Last update: Sunday, September 02, 2001
Old SCUMM File Format
(Indiana Jones and the Last Crusade, CDROM version of Loom, Secret of Monkey Island)
With Indy3, the file format used for SCUMM started to be standardized. Rather than just having all the data stored in a huge mess, LucasFilm Games started to use a format reminiscent of the IFF format (they would get even closer to IFF with MI2 and later games - the "New SCUMM File Format").
The file format is built up of blocks, each having a name and a size. The size is stored first, as a dword (four bytes), little endian. After that follows the block name, as two characters, for example "LE". After these 6 bytes comes the block data.
The size mentioned before includes the 6 bytes making up the size and the name as well as the size of the data following these 6 bytes. Example:
... would be an entire block, the size is 8 - the four bytes, the two characters, and the two bytes of data. The new format was hierarchal, blocks could be contained within other blocks to give the file more structure. Storing a block within another simply meant putting the block within the other's data area - i.e. right after the first 6 bytes of the parent block - or in some rare instances, a having some data and then a subblock. As long as the block is stored within the size of the parent block, we call it a subblock. Normally, additional subblocks will be stored right after the end of the previous block. The scheme of a standard block thus looks like this:
In the early games, the first block is an RO (room) block, containing other blocks describing the room, such as BX (boxes), OI (object images) etc. After the RO block, within the same file, is the global scripts for the room (SC), the sound (SO) etc. With MI1 the programmers started to bundle the files for each room into a big disc-sized file. The basics of the format is still the same, but rather than having a structure like this:
(where HD, CC, SP etc. are subblocks of the RO block)... it would be like this:
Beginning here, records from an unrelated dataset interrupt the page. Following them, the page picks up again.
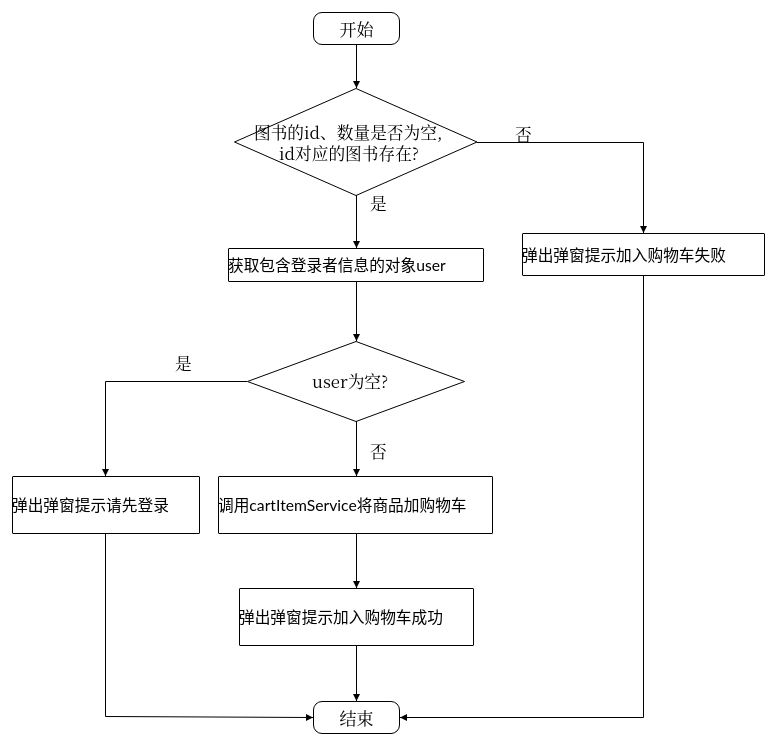
<!DOCTYPE html>
<html lang="zh-CN">
<head>
<meta charset="utf-8">
<title>加入购物车流程图</title>
<style>
:root {
  --ink: #000;
  --paper: #fff;
  --serif: "Noto Serif CJK SC", "Noto Serif", serif;
  --sans: Lato, "Noto Sans CJK SC", sans-serif;
}
* { box-sizing: border-box; margin: 0; }
html, body { width: 777px; height: 746px; overflow: hidden; background: var(--paper); }
.flowchart { position: relative; width: 777px; height: 746px; color: var(--ink); }
.connectors { position: absolute; inset: 0; fill: none; stroke: var(--ink); stroke-width: 1; }
.connectors .arrowhead { fill: var(--ink); stroke: none; }
.node, .label { position: absolute; white-space: nowrap; }
.node { display: flex; align-items: center; }
.terminal { left: 313px; width: 87px; height: 33px; justify-content: center; border: 1px solid var(--ink); border-radius: 9px; font: 17px/21px var(--serif); }
.process { border: 1px solid var(--ink); border-radius: 1px; font: 15.7px/20px var(--sans); }
.process span { margin-left: -1px; }
.decision, .label { font: 16.7px/21px var(--serif); }
.decision { flex-direction: column; justify-content: center; }
.start { top: 12px; }
.end { top: 701px; }
.check-book { left: 234px; top: 89px; width: 243px; height: 107px; align-items: flex-start; padding-left: 20px; }
.check-book span + span { margin-left: 25px; }
.check-user { left: 247px; top: 341px; width: 218px; height: 81px; align-items: flex-start; padding-left: 65px; }
.get-user { left: 228px; top: 248px; width: 256px; height: 34px; }
.add-failed { left: 522px; top: 233px; width: 243px; height: 43px; }
.login-first { left: 12px; top: 476px; width: 188px; height: 58px; }
.call-service { left: 218px; top: 476px; width: 275px; height: 58px; }
.add-done { left: 239px; top: 588px; width: 235px; height: 58px; }
.book-no { left: 515px; top: 124px; }
.book-yes { left: 370px; top: 193px; }
.user-yes { left: 175px; top: 353px; }
.user-no { left: 370px; top: 441px; }
</style>
</head>
<body>
<main class="flowchart">
  <svg class="connectors" width="777" height="746" viewBox="0 0 777 746" aria-hidden="true">
    <defs>
      <marker id="arrow" markerUnits="userSpaceOnUse" markerWidth="8" markerHeight="8" refX="7" refY="4" orient="auto">
        <path class="arrowhead" d="M0 0.5 L7 4 L0 7.5 Z"/>
      </marker>
    </defs>
    <polygon points="356,88.5 477,142 356,195.5 234.5,142"/>
    <polygon points="356,341.5 464.5,381.5 356,421.5 247.5,381.5"/>
    <g marker-end="url(#arrow)">
      <path d="M356.5 45V88"/>
      <path d="M356.5 195V248"/>
      <path d="M356.5 282V341"/>
      <path d="M356.5 421V476"/>
      <path d="M356.5 534V588"/>
      <path d="M356.5 646V701"/>
      <path d="M477 142.5H643.5V233"/>
      <path d="M247 381.5H105.5V476"/>
      <path d="M105.5 534V716.5L313 717.5"/>
      <path d="M643.5 276V717.5H400"/>
    </g>
  </svg>

  <div class="node terminal start">开始</div>
  <div class="node decision check-book"><span>图书的id、数量是否为空,</span><span>id对应的图书存在?</span></div>
  <div class="node process get-user"><span>获取包含登录者信息的对象user</span></div>
  <div class="node process add-failed"><span>弹出弹窗提示加入购物车失败</span></div>
  <div class="node decision check-user"><span>user为空?</span></div>
  <div class="node process login-first"><span>弹出弹窗提示请先登录</span></div>
  <div class="node process call-service"><span>调用cartItemService将商品加购物车</span></div>
  <div class="node process add-done"><span>弹出弹窗提示加入购物车成功</span></div>
  <div class="node terminal end">结束</div>

  <span class="label book-no">否</span>
  <span class="label book-yes">是</span>
  <span class="label user-yes">是</span>
  <span class="label user-no">否</span>
</main>
</body>
</html>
To give an example, the start of a file structured like this would look something like this (taken from the disk01.lec file of the PC version of MI1):